■ Task details:
Below are the lines to check; count those holding the string "width" and give only the number.

■ Recorded data:
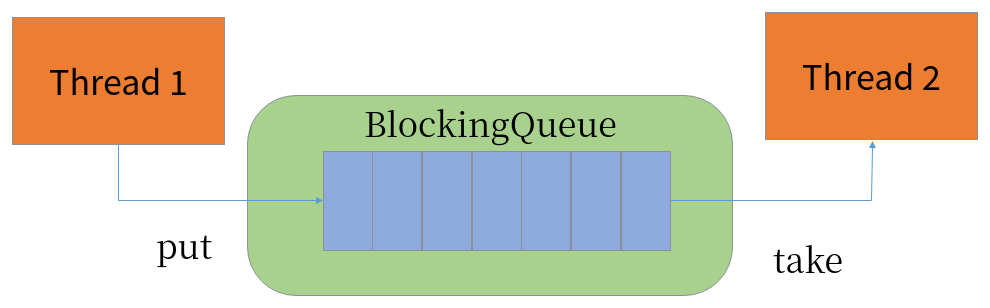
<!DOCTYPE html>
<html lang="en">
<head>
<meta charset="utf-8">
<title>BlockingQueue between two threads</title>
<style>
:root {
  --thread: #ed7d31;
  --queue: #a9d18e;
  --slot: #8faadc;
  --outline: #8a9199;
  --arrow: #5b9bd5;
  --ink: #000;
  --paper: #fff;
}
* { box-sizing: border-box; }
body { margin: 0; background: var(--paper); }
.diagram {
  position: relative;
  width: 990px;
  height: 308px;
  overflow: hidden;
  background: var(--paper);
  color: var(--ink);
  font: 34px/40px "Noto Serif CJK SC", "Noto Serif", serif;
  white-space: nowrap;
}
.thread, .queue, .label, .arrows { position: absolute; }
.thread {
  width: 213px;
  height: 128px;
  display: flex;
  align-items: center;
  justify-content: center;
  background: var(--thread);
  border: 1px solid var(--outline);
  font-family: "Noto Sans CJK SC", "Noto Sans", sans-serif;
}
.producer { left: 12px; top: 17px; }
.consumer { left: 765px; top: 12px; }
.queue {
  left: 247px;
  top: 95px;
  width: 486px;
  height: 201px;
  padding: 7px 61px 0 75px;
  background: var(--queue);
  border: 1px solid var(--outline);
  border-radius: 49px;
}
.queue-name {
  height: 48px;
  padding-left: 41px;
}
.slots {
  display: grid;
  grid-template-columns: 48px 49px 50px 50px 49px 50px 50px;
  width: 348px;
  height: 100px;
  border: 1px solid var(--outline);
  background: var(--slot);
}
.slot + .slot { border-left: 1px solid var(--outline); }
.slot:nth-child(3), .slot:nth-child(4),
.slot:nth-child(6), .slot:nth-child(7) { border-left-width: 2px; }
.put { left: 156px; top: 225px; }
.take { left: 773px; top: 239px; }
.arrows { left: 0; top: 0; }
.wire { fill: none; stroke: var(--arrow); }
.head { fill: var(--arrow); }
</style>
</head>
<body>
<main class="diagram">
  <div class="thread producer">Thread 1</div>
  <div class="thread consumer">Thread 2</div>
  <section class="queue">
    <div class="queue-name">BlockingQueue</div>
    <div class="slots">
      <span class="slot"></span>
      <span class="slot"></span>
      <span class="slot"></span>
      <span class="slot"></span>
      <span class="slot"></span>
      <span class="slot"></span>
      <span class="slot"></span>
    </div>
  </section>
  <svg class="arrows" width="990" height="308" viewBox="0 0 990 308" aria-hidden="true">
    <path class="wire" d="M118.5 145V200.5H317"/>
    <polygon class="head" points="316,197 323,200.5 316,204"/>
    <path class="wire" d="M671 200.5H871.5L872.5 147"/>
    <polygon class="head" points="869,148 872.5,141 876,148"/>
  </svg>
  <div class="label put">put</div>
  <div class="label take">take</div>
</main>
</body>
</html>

--

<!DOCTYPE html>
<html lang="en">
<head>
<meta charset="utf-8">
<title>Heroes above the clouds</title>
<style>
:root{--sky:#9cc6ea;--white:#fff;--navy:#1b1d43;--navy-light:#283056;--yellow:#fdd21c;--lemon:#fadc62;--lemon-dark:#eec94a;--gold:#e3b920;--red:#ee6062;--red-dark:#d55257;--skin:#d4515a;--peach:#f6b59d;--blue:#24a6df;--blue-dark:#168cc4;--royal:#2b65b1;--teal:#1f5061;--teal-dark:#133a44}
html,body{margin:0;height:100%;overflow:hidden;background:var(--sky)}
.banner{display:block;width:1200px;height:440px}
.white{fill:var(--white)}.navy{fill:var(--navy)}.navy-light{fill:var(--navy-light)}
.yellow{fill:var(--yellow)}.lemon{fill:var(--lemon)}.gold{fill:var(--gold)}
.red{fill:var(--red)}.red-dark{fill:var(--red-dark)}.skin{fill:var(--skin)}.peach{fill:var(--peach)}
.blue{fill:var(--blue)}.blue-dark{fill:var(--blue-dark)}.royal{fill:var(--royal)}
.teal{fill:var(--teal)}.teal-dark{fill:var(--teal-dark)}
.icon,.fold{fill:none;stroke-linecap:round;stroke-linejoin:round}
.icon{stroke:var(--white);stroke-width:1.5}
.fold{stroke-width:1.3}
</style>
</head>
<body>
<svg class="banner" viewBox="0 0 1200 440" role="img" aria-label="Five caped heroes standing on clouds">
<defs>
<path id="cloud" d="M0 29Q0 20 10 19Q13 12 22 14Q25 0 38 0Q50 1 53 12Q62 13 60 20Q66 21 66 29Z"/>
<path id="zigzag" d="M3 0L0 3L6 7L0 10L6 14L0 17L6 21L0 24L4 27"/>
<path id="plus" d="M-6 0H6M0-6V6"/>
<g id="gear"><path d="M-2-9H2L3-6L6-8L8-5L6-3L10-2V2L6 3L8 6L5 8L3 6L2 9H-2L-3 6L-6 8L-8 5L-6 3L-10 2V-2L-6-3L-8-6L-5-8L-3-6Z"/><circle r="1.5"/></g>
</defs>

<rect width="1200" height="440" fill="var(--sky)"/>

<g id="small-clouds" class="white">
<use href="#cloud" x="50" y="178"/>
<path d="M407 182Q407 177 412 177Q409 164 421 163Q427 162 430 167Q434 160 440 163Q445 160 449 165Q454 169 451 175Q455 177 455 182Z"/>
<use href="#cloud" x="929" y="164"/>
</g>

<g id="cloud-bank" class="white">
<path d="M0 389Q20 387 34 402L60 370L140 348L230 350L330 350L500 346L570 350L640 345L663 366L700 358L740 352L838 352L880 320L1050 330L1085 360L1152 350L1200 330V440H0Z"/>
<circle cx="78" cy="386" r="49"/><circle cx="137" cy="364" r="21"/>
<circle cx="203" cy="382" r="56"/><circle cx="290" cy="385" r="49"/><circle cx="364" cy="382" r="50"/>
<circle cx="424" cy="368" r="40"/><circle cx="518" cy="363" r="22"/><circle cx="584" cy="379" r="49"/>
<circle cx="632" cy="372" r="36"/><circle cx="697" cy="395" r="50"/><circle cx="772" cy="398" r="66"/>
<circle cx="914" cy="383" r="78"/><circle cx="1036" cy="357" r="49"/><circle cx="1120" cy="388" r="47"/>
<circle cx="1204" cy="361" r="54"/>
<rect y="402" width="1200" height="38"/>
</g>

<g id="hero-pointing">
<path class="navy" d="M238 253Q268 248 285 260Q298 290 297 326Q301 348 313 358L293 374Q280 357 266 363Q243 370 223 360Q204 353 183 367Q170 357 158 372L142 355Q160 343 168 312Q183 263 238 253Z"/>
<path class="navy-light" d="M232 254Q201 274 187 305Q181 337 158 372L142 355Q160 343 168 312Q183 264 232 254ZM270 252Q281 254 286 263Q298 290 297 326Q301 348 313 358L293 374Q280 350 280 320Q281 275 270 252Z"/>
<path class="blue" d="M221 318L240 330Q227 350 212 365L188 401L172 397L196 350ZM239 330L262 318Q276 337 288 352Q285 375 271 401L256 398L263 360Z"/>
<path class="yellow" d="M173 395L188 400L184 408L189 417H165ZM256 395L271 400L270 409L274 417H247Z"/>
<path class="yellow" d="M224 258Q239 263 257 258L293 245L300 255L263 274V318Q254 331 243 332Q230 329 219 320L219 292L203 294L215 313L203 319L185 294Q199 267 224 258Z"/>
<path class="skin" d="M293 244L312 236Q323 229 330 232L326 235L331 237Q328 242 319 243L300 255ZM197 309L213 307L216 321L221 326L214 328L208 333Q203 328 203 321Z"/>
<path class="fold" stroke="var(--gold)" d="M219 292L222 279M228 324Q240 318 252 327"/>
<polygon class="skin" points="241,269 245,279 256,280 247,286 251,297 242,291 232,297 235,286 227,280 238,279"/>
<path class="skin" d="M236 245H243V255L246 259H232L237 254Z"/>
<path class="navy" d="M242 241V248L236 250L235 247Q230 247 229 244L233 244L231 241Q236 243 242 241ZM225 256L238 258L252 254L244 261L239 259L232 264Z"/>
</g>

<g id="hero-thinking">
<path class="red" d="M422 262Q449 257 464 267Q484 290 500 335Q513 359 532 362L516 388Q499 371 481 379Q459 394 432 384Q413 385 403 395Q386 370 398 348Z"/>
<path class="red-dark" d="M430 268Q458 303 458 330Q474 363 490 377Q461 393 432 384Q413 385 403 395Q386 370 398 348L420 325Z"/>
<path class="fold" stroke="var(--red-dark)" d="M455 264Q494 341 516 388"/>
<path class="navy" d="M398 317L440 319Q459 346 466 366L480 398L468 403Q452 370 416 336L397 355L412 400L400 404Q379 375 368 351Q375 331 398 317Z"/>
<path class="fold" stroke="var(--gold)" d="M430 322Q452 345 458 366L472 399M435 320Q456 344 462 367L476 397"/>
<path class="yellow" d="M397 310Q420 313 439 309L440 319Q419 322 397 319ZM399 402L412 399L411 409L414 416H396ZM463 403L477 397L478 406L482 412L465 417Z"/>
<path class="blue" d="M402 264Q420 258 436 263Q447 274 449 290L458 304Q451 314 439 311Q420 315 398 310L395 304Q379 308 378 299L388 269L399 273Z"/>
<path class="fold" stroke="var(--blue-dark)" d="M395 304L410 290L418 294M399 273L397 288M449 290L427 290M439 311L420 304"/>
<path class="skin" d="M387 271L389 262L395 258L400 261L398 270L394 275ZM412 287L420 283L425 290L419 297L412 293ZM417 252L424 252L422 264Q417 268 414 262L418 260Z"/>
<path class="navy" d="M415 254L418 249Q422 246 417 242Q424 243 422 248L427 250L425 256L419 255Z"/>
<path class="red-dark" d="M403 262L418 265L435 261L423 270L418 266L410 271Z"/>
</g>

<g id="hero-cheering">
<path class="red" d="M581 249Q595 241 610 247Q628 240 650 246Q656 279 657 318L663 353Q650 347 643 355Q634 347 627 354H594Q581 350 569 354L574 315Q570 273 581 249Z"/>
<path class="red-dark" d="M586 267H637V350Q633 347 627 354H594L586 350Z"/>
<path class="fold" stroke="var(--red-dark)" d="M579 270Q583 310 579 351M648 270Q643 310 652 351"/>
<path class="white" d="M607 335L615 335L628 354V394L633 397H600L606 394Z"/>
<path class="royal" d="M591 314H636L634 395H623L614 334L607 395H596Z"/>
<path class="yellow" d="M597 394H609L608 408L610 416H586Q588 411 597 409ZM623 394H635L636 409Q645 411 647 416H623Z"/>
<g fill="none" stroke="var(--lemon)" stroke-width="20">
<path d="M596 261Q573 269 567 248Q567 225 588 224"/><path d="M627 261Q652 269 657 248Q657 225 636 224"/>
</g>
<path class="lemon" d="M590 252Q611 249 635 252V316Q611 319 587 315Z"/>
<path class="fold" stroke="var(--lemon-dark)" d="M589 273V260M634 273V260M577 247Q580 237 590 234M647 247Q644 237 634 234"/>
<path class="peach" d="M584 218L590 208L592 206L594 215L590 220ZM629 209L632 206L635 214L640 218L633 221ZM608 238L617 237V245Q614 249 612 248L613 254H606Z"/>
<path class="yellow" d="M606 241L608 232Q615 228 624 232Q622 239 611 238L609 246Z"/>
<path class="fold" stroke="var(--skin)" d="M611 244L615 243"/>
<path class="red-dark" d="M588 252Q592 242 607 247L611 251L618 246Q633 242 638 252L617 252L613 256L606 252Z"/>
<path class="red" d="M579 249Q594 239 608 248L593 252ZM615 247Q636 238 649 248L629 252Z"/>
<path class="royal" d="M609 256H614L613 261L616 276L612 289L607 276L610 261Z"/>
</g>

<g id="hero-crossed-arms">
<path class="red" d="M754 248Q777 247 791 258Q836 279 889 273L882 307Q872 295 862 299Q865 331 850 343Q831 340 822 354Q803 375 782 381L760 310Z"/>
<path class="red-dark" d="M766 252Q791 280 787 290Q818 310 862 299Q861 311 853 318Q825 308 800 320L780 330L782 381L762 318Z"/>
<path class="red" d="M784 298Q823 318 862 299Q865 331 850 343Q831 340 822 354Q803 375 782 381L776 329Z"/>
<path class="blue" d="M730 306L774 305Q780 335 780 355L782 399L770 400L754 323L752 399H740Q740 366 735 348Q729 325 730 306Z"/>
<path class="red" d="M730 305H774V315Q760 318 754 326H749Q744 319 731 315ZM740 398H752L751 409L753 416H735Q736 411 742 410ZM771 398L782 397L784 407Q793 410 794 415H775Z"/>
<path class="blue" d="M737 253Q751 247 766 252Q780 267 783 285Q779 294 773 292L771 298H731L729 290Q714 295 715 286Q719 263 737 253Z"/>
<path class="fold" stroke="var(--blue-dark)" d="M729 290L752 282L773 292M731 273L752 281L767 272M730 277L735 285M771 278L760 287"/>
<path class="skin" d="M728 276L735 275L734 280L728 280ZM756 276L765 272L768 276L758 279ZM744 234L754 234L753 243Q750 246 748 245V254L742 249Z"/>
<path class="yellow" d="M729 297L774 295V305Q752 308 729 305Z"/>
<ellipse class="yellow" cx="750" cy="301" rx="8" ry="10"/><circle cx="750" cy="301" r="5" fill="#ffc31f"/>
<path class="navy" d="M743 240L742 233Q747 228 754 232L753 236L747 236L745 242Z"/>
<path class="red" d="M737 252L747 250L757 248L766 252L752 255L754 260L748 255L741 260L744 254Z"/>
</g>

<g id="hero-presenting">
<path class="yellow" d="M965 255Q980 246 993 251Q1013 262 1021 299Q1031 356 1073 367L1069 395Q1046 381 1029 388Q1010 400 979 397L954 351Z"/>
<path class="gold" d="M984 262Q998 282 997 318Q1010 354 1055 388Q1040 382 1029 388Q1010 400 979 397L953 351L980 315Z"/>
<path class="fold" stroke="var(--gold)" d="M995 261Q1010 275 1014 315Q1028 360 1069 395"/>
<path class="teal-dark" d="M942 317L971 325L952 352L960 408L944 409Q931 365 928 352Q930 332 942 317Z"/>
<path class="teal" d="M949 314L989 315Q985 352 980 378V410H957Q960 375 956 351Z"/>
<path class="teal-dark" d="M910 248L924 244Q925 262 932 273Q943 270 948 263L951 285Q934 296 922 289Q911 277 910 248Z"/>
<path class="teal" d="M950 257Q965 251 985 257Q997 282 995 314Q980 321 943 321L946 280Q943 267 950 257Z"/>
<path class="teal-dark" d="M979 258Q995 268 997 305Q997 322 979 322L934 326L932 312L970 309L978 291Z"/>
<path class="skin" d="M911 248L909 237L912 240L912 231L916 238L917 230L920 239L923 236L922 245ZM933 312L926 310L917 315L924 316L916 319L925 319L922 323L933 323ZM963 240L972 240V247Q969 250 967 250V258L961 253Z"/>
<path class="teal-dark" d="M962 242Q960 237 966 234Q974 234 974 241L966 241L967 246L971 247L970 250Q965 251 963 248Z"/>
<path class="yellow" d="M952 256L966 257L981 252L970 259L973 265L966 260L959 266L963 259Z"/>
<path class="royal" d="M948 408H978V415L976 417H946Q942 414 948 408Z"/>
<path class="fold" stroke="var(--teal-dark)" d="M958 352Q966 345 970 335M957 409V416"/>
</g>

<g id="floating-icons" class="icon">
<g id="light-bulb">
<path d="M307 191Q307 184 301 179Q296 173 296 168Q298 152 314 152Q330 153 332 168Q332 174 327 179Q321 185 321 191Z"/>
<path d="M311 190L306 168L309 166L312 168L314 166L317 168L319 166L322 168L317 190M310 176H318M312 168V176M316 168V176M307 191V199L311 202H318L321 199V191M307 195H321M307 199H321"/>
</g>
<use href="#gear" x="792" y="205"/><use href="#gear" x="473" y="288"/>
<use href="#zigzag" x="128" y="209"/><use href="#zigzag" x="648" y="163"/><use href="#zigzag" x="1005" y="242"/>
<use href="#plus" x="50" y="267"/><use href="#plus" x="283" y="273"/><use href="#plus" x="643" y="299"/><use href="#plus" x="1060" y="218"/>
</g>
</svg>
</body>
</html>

■ Finished task:
12